That seems to me to be about the only part of Mourinho's comments that one can take seriously. He is telling us, as many coaches -- modern coaches that is -- have told us before, that soccer should not be about scoring goals, it should be about preventing them. We are confronted, for the umpteenth time, with the anomaly that a highly entertaining game is viewed with distaste, virtually condemned, by the coaches. "I understand that these games excite the fans ... it's wonderful for those who buy tickets or watch the game on television ..." says Mourinho. But he'll do whatever is within his coaching powers to make sure they don't happen.
No, 4-4 games evidently do not fit into Mourinho's vision of England as a coaching paradise. But his remark about being able to work in England "without pressure," fanciful as it is, would be on anyone's list of desirable attributes to any job.

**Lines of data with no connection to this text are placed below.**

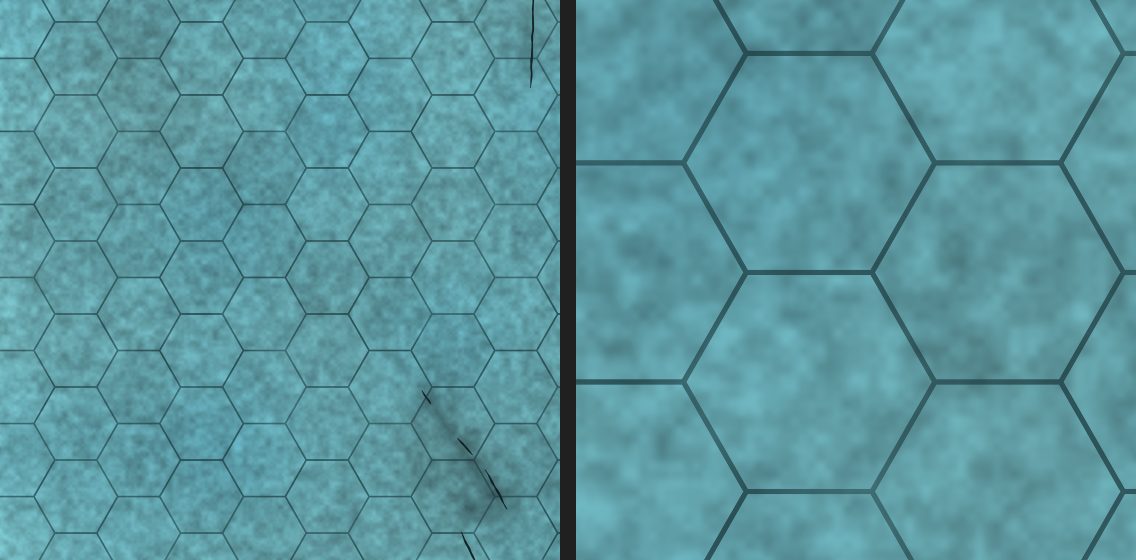
Left, the full canvas; right, a detail of the centre.
A Shadertoy shader for this pattern:

```glsl
float hash(vec2 p) {
    vec3 q = fract(p.xyx * 0.1031);
    q += dot(q, q.yzx + 33.33);
    return fract((q.x + q.y) * q.z);
}

float noise(vec2 p) {
    vec2 cell = floor(p), f = fract(p);
    f = f * f * (3.0 - 2.0 * f);
    return mix(mix(hash(cell), hash(cell + vec2(1, 0)), f.x),
               mix(hash(cell + vec2(0, 1)), hash(cell + vec2(1, 1)), f.x), f.y);
}

// Offset from the centre of the nearest flat-topped hexagon of unit height
vec2 hexOffset(vec2 p) {
    vec2 pitch = vec2(sqrt(3.0), 1.0);
    vec2 a = p - pitch * round(p / pitch);
    vec2 b = p - pitch * (round(p / pitch - 0.5) + 0.5);
    return dot(a, a) < dot(b, b) ? a : b;
}

// x: distance to the segment, y: position along it
vec2 segment(vec2 p, vec2 a, vec2 b) {
    vec2 ab = b - a;
    float t = clamp(dot(p - a, ab) / dot(ab, ab), 0.0, 1.0);
    return vec2(length(p - a - ab * t), t);
}

// Thin tapered gouges, one near the top and a broken diagonal run below
float scratches(vec2 uv, float pixel) {
    vec4 marks[6] = vec4[6](
        vec4(0.952, 1.020, 0.951, 0.890), vec4(0.952, 0.930, 0.947, 0.843),
        vec4(0.753, 0.303, 0.769, 0.278), vec4(0.817, 0.218, 0.844, 0.187),
        vec4(0.866, 0.162, 0.906, 0.090), vec4(0.823, 0.051, 0.852, -0.012));
    vec2 wobble = 0.002 * vec2(noise(uv * 60.0) - 0.5, 0.0);
    float cover = 0.0;
    for (int i = 0; i < 6; i++) {
        vec2 s = segment(uv + wobble, marks[i].xy, marks[i].zw);
        float halfWidth = 0.0021 * sqrt(4.0 * s.y * (1.0 - s.y)) * (0.6 + 0.5 * noise(uv * 130.0));
        cover = max(cover, 1.0 - smoothstep(halfWidth - pixel * 0.6, halfWidth + pixel * 0.6, s.x));
    }
    return cover;
}

void mainImage(out vec4 fragColor, in vec2 fragCoord) {
    vec2 uv = fragCoord / iResolution.y;
    float pixel = 1.0 / iResolution.y;

    // Hexagon grid
    vec2 p = (uv - vec2(0.1354, 0.1133)) / vec2(0.1296, 0.1304);
    vec2 h = hexOffset(p);
    vec2 id = round((p - h) * vec2(2.0 / sqrt(3.0), 2.0));
    float edge = 0.5 - max(abs(h.y), dot(abs(h), vec2(sqrt(3.0) * 0.5, 0.5)));

    // Mottled, clouded tile surface
    float grain = 0.42 * noise(uv * 52.0) + 0.40 * noise(uv * 96.0 + 17.0) + 0.18 * noise(uv * 190.0 + 41.0);
    float cloud = 0.65 * noise(uv * 4.5 + 8.0) + 0.35 * noise(uv * 11.0 + 3.0);
    vec3 color = mix(vec3(0.345, 0.605, 0.655), vec3(0.385, 0.610, 0.630), noise(uv * 5.0 + 29.0));
    color *= 1.0 + 0.46 * (grain - 0.5) + 0.14 * (cloud - 0.5) + 0.05 * (hash(id + 50.0) - 0.5);
    color *= 1.0 + 0.13 * exp(-uv.x * 11.0);

    // Dark stains around the gouges
    float diagonal = segment(uv, vec2(0.77, 0.28), vec2(0.89, 0.10)).x;
    float lower = segment(uv, vec2(0.76, 0.15), vec2(0.84, 0.09)).x;
    float upper = segment(uv, vec2(0.945, 1.0), vec2(0.935, 0.88)).x;
    float stain = exp(-diagonal * 38.0) + 0.8 * exp(-lower * 34.0) + 0.5 * exp(-upper * 40.0);
    color *= 1.0 - 0.32 * min(stain, 1.0) * (0.3 + noise(uv * 24.0 + 5.0));

    // Joints of uneven strength
    float blur = pixel / 0.26;
    float joint = 1.0 - smoothstep(0.012 - blur, 0.012 + blur, edge);
    color = mix(color, vec3(0.10, 0.22, 0.24), joint * (0.48 + 0.28 * noise(uv * 14.0 + 60.0)));

    color = mix(color, vec3(0.05, 0.11, 0.12), 0.92 * scratches(uv, pixel));
    fragColor = vec4(color, 1.0);
}
```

Taking that as the most obvious of sign of coaching paradise, then I must inform Mourinho that the real soccer El Dorado lies right here in the USA. In MLS. A growing league in a country where the two main sources of pressure for the coaches -- hordes of critical and impatient fans, and aggressive media coverage -- have yet to appear.
I must have attended hundreds of postgame press conferences in this country -- from high school through college and so on up to U.S. national team games -- and I've never seen any of them get heated. Never, not a single one. The coaches have got it made here.
If Bruce Arena's hair turns white overnight -- or Juan Carlos Osorio's or Frank Yallop's -- it won't be because of the sort of pressure that is associated with pro coaching in country's like England or Italy.
Pro soccer coaching is, for the moment, a rather gentlemanly affair in this country. The idea of two MLS coaches getting into the sort of verbal spat that has recently erupted between ManU's Alex Ferguson and Liverpool's Rafa Benitez is unthinkable. It would be pleasant if it could remain that way, but the lack of such outbursts will be seen by MLS critics as a sign of the league's immaturity.
Probably, that is so. I'm not exactly advocating that press conferences should all end in fisticuffs, but I'd have to say that the tranquility that Mourinho sees as a sign of paradise, too often comes over as simply boring.
If that sounds like a criticism of MLS coaches, it is not meant to be. It is more a criticism of myself and my fellow journalists for being too mild, almost apologetic, in our questioning of those coaches, and for helping to maintain a coaching paradise.